## What to do:
What lines below contain the string "linewidth"? List them all.

- Opening Delimiter -

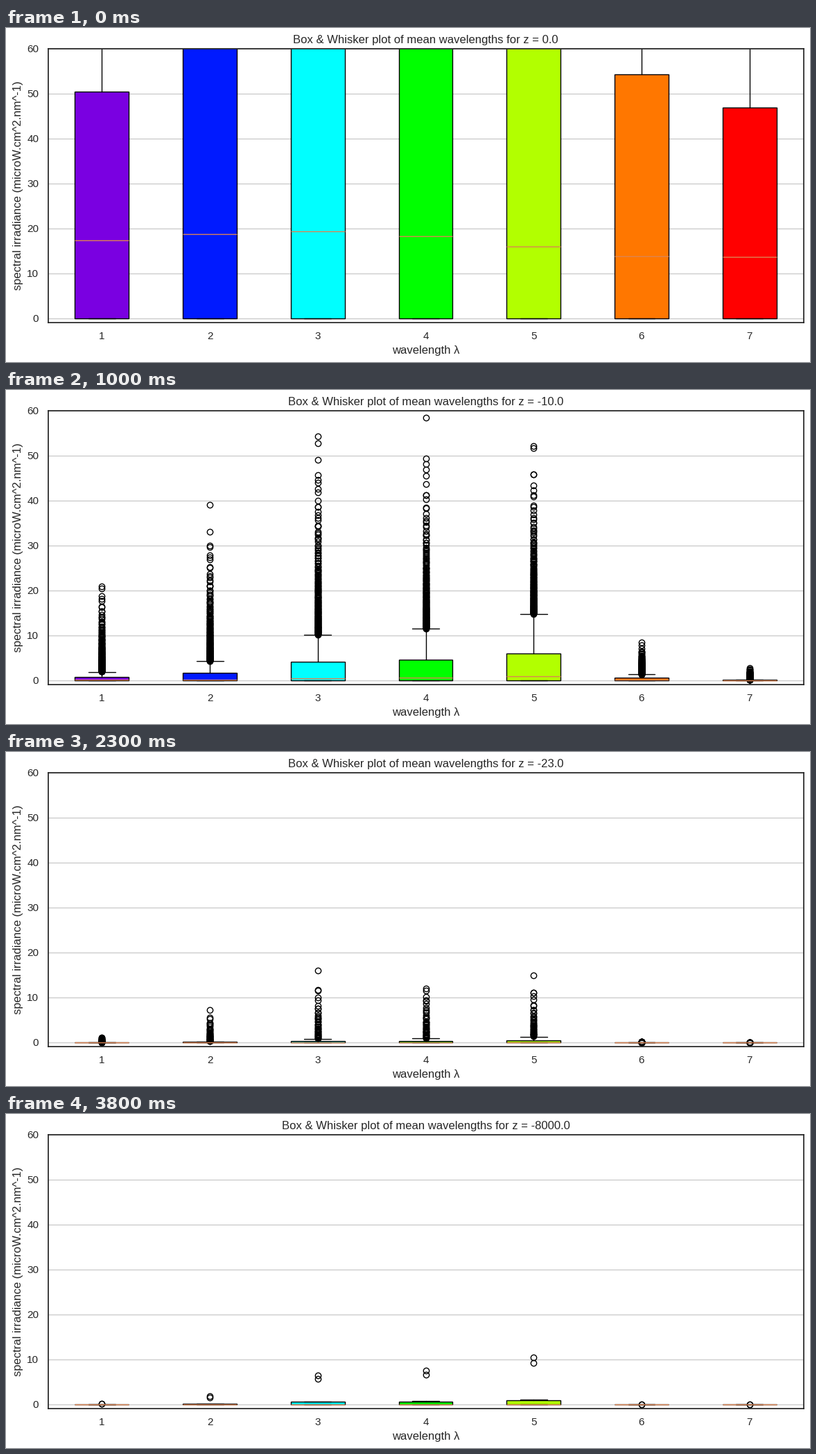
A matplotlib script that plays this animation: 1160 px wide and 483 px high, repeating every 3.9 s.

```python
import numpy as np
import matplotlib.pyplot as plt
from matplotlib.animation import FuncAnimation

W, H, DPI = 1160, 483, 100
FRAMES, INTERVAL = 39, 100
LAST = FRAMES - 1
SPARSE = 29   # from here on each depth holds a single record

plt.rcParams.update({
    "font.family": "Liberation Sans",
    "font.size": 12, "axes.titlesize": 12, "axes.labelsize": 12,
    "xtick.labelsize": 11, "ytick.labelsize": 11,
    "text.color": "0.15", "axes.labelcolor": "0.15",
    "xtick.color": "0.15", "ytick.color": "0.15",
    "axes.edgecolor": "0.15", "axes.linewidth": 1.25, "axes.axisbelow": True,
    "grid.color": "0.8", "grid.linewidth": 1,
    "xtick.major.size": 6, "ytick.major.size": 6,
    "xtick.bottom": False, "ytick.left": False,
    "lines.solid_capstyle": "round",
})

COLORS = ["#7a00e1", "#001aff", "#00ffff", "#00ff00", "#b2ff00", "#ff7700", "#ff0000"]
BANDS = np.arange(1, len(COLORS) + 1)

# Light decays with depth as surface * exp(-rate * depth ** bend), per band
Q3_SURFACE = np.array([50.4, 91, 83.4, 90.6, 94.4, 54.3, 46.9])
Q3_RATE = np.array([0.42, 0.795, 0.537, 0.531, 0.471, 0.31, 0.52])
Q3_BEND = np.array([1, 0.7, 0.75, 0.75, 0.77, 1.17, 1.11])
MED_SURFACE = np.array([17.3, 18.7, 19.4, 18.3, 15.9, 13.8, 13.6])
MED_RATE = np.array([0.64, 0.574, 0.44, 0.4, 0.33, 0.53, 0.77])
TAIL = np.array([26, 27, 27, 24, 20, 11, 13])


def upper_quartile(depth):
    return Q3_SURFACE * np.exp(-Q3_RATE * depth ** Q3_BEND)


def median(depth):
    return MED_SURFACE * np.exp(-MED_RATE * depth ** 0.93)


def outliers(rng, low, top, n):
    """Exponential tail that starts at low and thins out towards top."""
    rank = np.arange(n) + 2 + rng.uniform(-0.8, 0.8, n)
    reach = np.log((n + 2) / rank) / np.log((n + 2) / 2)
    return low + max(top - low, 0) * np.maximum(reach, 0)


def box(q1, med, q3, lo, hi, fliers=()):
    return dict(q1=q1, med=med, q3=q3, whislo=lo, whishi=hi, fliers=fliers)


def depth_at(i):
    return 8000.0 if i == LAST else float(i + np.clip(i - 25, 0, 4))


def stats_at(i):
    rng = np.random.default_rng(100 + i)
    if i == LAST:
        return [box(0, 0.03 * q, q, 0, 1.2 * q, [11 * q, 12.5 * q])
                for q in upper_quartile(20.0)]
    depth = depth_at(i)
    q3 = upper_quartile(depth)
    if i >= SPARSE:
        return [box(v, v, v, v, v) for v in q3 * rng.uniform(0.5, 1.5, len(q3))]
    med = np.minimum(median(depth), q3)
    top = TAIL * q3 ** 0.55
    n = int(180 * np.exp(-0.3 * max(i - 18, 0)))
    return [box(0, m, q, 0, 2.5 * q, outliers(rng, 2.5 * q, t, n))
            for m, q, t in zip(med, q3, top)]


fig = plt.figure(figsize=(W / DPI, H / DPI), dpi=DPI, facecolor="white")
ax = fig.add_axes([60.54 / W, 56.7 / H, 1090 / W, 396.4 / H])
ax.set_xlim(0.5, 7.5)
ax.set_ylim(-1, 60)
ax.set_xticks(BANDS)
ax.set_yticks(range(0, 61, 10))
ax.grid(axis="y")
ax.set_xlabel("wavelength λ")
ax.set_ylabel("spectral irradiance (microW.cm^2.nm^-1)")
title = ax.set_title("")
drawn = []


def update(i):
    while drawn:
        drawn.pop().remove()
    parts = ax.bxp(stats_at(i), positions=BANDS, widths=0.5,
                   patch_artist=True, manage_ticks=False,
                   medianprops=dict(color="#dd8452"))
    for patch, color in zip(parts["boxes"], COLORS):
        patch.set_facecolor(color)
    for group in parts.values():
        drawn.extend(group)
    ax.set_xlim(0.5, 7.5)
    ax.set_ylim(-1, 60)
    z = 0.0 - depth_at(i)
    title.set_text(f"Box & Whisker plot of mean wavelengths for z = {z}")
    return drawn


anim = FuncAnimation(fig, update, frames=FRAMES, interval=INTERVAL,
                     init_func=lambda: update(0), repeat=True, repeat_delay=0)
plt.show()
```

- Closing Delimiter -

## Result of the task:
    "axes.edgecolor": "0.15", "axes.linewidth": 1.25, "axes.axisbelow": True,
    "grid.color": "0.8", "grid.linewidth": 1,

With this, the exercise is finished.